For now, though, the Citra craze isn’t abating. Sierra Nevada brew master Steve Dresler says his production of Torpedo, the country’s best-selling IPA, has grown by about 60 percent this year, while the brewery’s overall production is up about 8 percent. The hop is also a favorite of boundary-pushing artisans such as Gabe Fletcher of Alaska’s Anchorage Brewing, which uses the hop in its Love Buzz Saison and Bitter Monk Belgian-style IPA.
Closer to home, Citra is responsible for the popularity of the Orange Whip IPA brewed by Mad Fox Brewing in Falls Church. “The Citra flavors just meld so nicely with the caramel malts,” Chief Executive Bill Madden says.
Like Mad Fox and DC Brau, the District’s3 Stars Brewing has experimented with Citra. A recent batch of harvest ale included 70 pounds of the freshly picked hop, rather than the more common dried form.
Citra’s tight supply relative to the outsize demand translates to a simple imperative for consumers: If you see a locally brewed beer made with Citra, pounce. It might not be available for long.

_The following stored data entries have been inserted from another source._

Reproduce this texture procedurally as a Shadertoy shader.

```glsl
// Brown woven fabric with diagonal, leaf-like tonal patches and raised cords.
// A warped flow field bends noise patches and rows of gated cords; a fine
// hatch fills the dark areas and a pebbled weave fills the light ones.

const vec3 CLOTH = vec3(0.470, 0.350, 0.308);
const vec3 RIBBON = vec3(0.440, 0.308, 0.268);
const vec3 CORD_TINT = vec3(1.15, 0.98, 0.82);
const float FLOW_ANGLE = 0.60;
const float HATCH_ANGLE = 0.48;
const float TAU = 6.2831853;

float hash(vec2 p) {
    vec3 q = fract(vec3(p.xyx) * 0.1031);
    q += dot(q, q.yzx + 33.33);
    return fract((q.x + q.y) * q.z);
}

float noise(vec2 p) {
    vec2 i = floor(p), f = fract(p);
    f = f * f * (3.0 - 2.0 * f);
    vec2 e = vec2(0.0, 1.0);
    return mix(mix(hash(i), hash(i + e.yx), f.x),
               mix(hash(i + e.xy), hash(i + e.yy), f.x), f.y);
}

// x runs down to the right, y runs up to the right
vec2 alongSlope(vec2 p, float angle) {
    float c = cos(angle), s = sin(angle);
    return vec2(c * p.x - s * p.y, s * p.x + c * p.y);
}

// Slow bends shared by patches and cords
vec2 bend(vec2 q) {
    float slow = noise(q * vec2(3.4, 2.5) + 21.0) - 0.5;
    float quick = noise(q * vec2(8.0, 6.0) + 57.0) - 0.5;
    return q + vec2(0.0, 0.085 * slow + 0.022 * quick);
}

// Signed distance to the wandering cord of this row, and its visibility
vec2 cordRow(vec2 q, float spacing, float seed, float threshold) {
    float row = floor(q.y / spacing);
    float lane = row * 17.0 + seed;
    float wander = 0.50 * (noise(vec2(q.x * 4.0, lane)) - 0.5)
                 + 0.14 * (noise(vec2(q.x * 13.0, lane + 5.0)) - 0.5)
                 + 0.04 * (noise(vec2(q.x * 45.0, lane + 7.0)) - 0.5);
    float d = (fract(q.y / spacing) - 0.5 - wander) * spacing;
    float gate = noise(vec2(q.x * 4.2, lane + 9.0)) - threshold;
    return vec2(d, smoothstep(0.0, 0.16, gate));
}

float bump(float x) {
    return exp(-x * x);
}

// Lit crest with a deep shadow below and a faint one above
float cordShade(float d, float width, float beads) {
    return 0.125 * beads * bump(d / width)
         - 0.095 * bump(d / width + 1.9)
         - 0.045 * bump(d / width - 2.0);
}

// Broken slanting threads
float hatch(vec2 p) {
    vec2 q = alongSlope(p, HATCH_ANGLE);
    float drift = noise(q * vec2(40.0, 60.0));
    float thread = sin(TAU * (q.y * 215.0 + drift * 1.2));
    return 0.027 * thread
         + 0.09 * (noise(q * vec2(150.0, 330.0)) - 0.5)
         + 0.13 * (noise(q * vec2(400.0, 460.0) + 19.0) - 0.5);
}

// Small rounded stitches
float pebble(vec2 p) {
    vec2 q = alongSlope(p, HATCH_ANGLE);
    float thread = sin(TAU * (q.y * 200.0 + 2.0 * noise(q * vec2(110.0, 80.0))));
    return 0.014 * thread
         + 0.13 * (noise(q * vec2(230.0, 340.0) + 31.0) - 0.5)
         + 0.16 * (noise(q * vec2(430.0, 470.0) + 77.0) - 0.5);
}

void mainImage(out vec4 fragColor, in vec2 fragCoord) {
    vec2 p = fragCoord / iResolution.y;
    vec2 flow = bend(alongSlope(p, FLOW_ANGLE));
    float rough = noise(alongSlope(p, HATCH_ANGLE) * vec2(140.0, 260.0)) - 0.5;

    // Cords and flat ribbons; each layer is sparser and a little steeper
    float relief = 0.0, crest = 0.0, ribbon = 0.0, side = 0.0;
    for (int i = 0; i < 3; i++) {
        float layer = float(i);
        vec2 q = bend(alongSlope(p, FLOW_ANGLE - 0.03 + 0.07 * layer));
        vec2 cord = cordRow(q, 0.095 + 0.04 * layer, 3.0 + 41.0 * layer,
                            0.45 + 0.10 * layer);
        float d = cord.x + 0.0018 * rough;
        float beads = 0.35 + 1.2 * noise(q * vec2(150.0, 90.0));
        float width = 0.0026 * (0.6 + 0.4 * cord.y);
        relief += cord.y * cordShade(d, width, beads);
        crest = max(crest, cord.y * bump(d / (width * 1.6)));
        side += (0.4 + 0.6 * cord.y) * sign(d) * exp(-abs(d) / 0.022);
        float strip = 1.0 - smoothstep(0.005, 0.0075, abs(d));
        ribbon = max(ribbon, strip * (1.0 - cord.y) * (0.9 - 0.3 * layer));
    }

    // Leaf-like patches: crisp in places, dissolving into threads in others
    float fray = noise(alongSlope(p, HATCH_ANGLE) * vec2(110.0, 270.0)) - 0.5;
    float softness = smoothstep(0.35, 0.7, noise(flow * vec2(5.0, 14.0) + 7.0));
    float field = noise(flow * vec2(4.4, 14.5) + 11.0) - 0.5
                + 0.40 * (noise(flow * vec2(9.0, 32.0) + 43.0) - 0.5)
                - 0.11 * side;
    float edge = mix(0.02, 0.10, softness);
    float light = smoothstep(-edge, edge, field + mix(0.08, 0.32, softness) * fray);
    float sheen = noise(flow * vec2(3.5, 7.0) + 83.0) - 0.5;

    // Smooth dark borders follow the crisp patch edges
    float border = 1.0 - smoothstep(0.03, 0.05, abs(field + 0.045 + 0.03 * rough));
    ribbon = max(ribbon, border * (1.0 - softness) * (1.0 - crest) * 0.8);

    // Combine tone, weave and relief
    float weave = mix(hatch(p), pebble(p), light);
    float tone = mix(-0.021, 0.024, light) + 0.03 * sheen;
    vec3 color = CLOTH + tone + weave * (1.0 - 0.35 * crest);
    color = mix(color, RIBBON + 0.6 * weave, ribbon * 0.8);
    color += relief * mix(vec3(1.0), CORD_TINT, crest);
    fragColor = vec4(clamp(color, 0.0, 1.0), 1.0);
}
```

The 3 Stars harvest ale features delicate notes of litchi, orange and honey. DC Brau’s For Others has a bolder aroma, with juicy citrus, mango, pineapple and even a hint of onion.
Meanwhile, Sierra Nevada’s Torpedo is always available. The smell is a classic, appetizing Citra mixture of orange and tropical fruit, and the beer tastes like oranges and caramel, with a lingering bitterness.
Luckily, DC Brau hasn’t used up its 300-pound Citra windfall. Expect more Citra beer, possibly another batch of For Others, in the coming months.
3 Stars Brewing also hopes to show off the ingredient in future creations. “When we can get our hands on Citra hops, we will be looking to use them,” 3 Stars President Dave Coleman says. Still, he adds, “hop contracts for Citra for 2013 are pretty much all sold out.”
Yet he has a good reason to stay optimistic: “There’s always another hop on the horizon.”
Fromson, a freelance writer, lives in Washington. Follow him on Twitter @dfroms.